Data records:
---+---

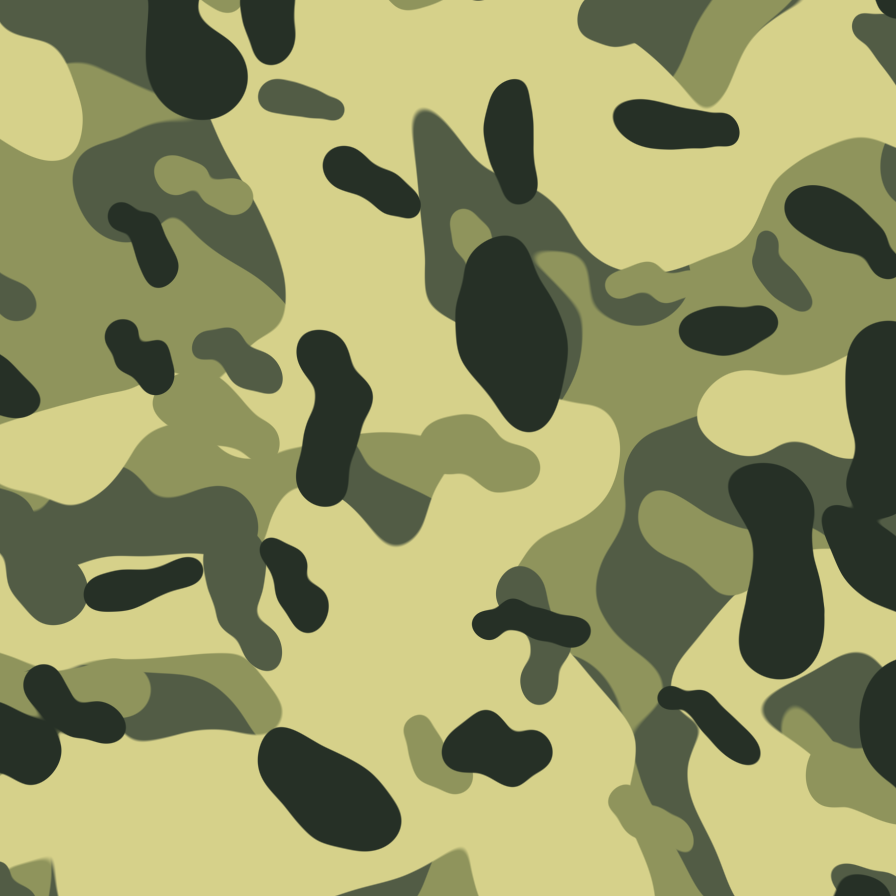
Reproduce this pattern procedurally as a WebGL 2 fragment shader.

```glsl
#version 300 es
precision highp float;
// Woodland camouflage: flat, layered, lobed patches in tan, olive, moss and near-black.

uniform vec2 u_resolution;
out vec4 fragColor;

const vec3 TAN   = vec3(0.84, 0.82, 0.54);
const vec3 OLIVE = vec3(0.56, 0.58, 0.36);
const vec3 MOSS  = vec3(0.32, 0.36, 0.27);
const vec3 BLACK = vec3(0.15, 0.19, 0.15);

const int LOBES = 4;
const float LOBE_SPACING = 1.15;

// Sine-free hash: three values in 0..1
vec3 hash3(vec3 key) {
    key = fract(key * vec3(0.1031, 0.1030, 0.0973));
    key += dot(key, key.yxz + 33.33);
    return fract((key.xxy + key.yxx) * key.zyx);
}

// Smooth two-channel value noise
vec2 noise2(vec2 p, float seed) {
    vec2 cell = floor(p);
    vec2 f = fract(p);
    f = f * f * f * (f * (f * 6.0 - 15.0) + 10.0);
    vec2 a = hash3(vec3(cell, seed)).xy;
    vec2 b = hash3(vec3(cell + vec2(1.0, 0.0), seed)).xy;
    vec2 c = hash3(vec3(cell + vec2(0.0, 1.0), seed)).xy;
    vec2 d = hash3(vec3(cell + vec2(1.0, 1.0), seed)).xy;
    return mix(mix(a, b, f.x), mix(c, d, f.x), f.y);
}

// Union of two distances with a rounded joint of size k
float smoothUnion(float a, float b, float k) {
    float h = max(k - abs(a - b), 0.0) / k;
    return min(a, b) - 0.25 * k * h * h;
}

vec2 rotate(vec2 p, float angle) {
    float c = cos(angle), s = sin(angle);
    return vec2(c * p.x + s * p.y, c * p.y - s * p.x);
}

// Distance to one patch: a wavering row of discs melted together
float patchDistance(vec2 p, float radius, vec2 cell, float seed) {
    float dist = 1e3;
    for (int i = 0; i < LOBES; i++) {
        vec3 rnd = hash3(vec3(cell, seed + 10.0 * float(i + 1)));
        float along = (float(i) - 0.5 * float(LOBES - 1)) * LOBE_SPACING;
        vec2 center = radius * vec2(along, mix(-0.55, 0.55, rnd.x));
        float disc = length(p - center) - radius * mix(0.6, 1.2, rnd.y);
        dist = smoothUnion(dist, disc, 0.8 * radius);
    }
    return dist;
}

// Distance to a layer of scattered patches, one per jittered cell.
// radius and merge are in cells; tilt and spread set the direction.
float layerDistance(vec2 p, float cells, float radius, float merge,
                    float tilt, float spread, float seed) {
    vec2 q = p * cells;
    vec2 home = floor(q);
    float dist = 1e3;
    for (int y = -1; y <= 1; y++) {
        for (int x = -1; x <= 1; x++) {
            vec2 cell = home + vec2(x, y);
            vec3 place = hash3(vec3(cell, seed));
            vec3 shape = hash3(vec3(cell, seed + 5.0));
            vec2 center = cell + mix(vec2(0.2), vec2(0.8), place.xy);
            float angle = tilt + spread * (shape.x - 0.5);
            float size = radius * (0.6 + 0.8 * shape.y * shape.y);
            float blob = patchDistance(rotate(q - center, angle), size, cell, seed);
            dist = smoothUnion(dist, blob, merge);
        }
    }
    return dist / cells;
}

// Lay a flat colour over the base wherever the distance is negative
vec3 paint(vec3 base, vec3 ink, float dist, float edge) {
    return mix(ink, base, smoothstep(-edge, edge, dist));
}

void main() {
    float canvas = min(u_resolution.x, u_resolution.y);
    vec2 uv = gl_FragCoord.xy / canvas;
    float edge = 0.9 / canvas;

    // Gentle warp for hand-cut outlines
    vec2 p = uv + 0.035 * (noise2(uv * 8.0, 3.0) - 0.5);

    // Broad interlocking ground
    vec3 color = OLIVE;
    color = paint(color, MOSS, layerDistance(p, 3.4, 0.27, 0.20, -0.5, 2.6, 101.0), edge);
    color = paint(color, TAN, layerDistance(p + 0.37, 3.6, 0.27, 0.22, -0.3, 2.8, 211.0), edge);

    // Small accents
    color = paint(color, OLIVE, layerDistance(p + 0.61, 3.3, 0.105, 0.05, -0.4, 1.2, 307.0), edge);
    color = paint(color, MOSS, layerDistance(p + 0.19, 3.1, 0.092, 0.05, -0.6, 1.6, 401.0), edge);

    // Dark patches on top
    color = paint(color, BLACK, layerDistance(p + 0.83, 4.6, 0.168, 0.06, -0.7, 2.2, 503.0), edge);

    fragColor = vec4(color, 1.0);
}
```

---+---

WHAT YOU NEED TO DO: Since the pictures are not wanted, write out the rest of the data exactly as it reads.

SOLVED EXERCISE:
Reproduce this pattern procedurally as a WebGL 2 fragment shader.

```glsl
#version 300 es
precision highp float;
// Woodland camouflage: flat, layered, lobed patches in tan, olive, moss and near-black.

uniform vec2 u_resolution;
out vec4 fragColor;

const vec3 TAN   = vec3(0.84, 0.82, 0.54);
const vec3 OLIVE = vec3(0.56, 0.58, 0.36);
const vec3 MOSS  = vec3(0.32, 0.36, 0.27);
const vec3 BLACK = vec3(0.15, 0.19, 0.15);

const int LOBES = 4;
const float LOBE_SPACING = 1.15;

// Sine-free hash: three values in 0..1
vec3 hash3(vec3 key) {
    key = fract(key * vec3(0.1031, 0.1030, 0.0973));
    key += dot(key, key.yxz + 33.33);
    return fract((key.xxy + key.yxx) * key.zyx);
}

// Smooth two-channel value noise
vec2 noise2(vec2 p, float seed) {
    vec2 cell = floor(p);
    vec2 f = fract(p);
    f = f * f * f * (f * (f * 6.0 - 15.0) + 10.0);
    vec2 a = hash3(vec3(cell, seed)).xy;
    vec2 b = hash3(vec3(cell + vec2(1.0, 0.0), seed)).xy;
    vec2 c = hash3(vec3(cell + vec2(0.0, 1.0), seed)).xy;
    vec2 d = hash3(vec3(cell + vec2(1.0, 1.0), seed)).xy;
    return mix(mix(a, b, f.x), mix(c, d, f.x), f.y);
}

// Union of two distances with a rounded joint of size k
float smoothUnion(float a, float b, float k) {
    float h = max(k - abs(a - b), 0.0) / k;
    return min(a, b) - 0.25 * k * h * h;
}

vec2 rotate(vec2 p, float angle) {
    float c = cos(angle), s = sin(angle);
    return vec2(c * p.x + s * p.y, c * p.y - s * p.x);
}

// Distance to one patch: a wavering row of discs melted together
float patchDistance(vec2 p, float radius, vec2 cell, float seed) {
    float dist = 1e3;
    for (int i = 0; i < LOBES; i++) {
        vec3 rnd = hash3(vec3(cell, seed + 10.0 * float(i + 1)));
        float along = (float(i) - 0.5 * float(LOBES - 1)) * LOBE_SPACING;
        vec2 center = radius * vec2(along, mix(-0.55, 0.55, rnd.x));
        float disc = length(p - center) - radius * mix(0.6, 1.2, rnd.y);
        dist = smoothUnion(dist, disc, 0.8 * radius);
    }
    return dist;
}

// Distance to a layer of scattered patches, one per jittered cell.
// radius and merge are in cells; tilt and spread set the direction.
float layerDistance(vec2 p, float cells, float radius, float merge,
                    float tilt, float spread, float seed) {
    vec2 q = p * cells;
    vec2 home = floor(q);
    float dist = 1e3;
    for (int y = -1; y <= 1; y++) {
        for (int x = -1; x <= 1; x++) {
            vec2 cell = home + vec2(x, y);
            vec3 place = hash3(vec3(cell, seed));
            vec3 shape = hash3(vec3(cell, seed + 5.0));
            vec2 center = cell + mix(vec2(0.2), vec2(0.8), place.xy);
            float angle = tilt + spread * (shape.x - 0.5);
            float size = radius * (0.6 + 0.8 * shape.y * shape.y);
            float blob = patchDistance(rotate(q - center, angle), size, cell, seed);
            dist = smoothUnion(dist, blob, merge);
        }
    }
    return dist / cells;
}

// Lay a flat colour over the base wherever the distance is negative
vec3 paint(vec3 base, vec3 ink, float dist, float edge) {
    return mix(ink, base, smoothstep(-edge, edge, dist));
}

void main() {
    float canvas = min(u_resolution.x, u_resolution.y);
    vec2 uv = gl_FragCoord.xy / canvas;
    float edge = 0.9 / canvas;

    // Gentle warp for hand-cut outlines
    vec2 p = uv + 0.035 * (noise2(uv * 8.0, 3.0) - 0.5);

    // Broad interlocking ground
    vec3 color = OLIVE;
    color = paint(color, MOSS, layerDistance(p, 3.4, 0.27, 0.20, -0.5, 2.6, 101.0), edge);
    color = paint(color, TAN, layerDistance(p + 0.37, 3.6, 0.27, 0.22, -0.3, 2.8, 211.0), edge);

    // Small accents
    color = paint(color, OLIVE, layerDistance(p + 0.61, 3.3, 0.105, 0.05, -0.4, 1.2, 307.0), edge);
    color = paint(color, MOSS, layerDistance(p + 0.19, 3.1, 0.092, 0.05, -0.6, 1.6, 401.0), edge);

    // Dark patches on top
    color = paint(color, BLACK, layerDistance(p + 0.83, 4.6, 0.168, 0.06, -0.7, 2.2, 503.0), edge);

    fragColor = vec4(color, 1.0);
}
```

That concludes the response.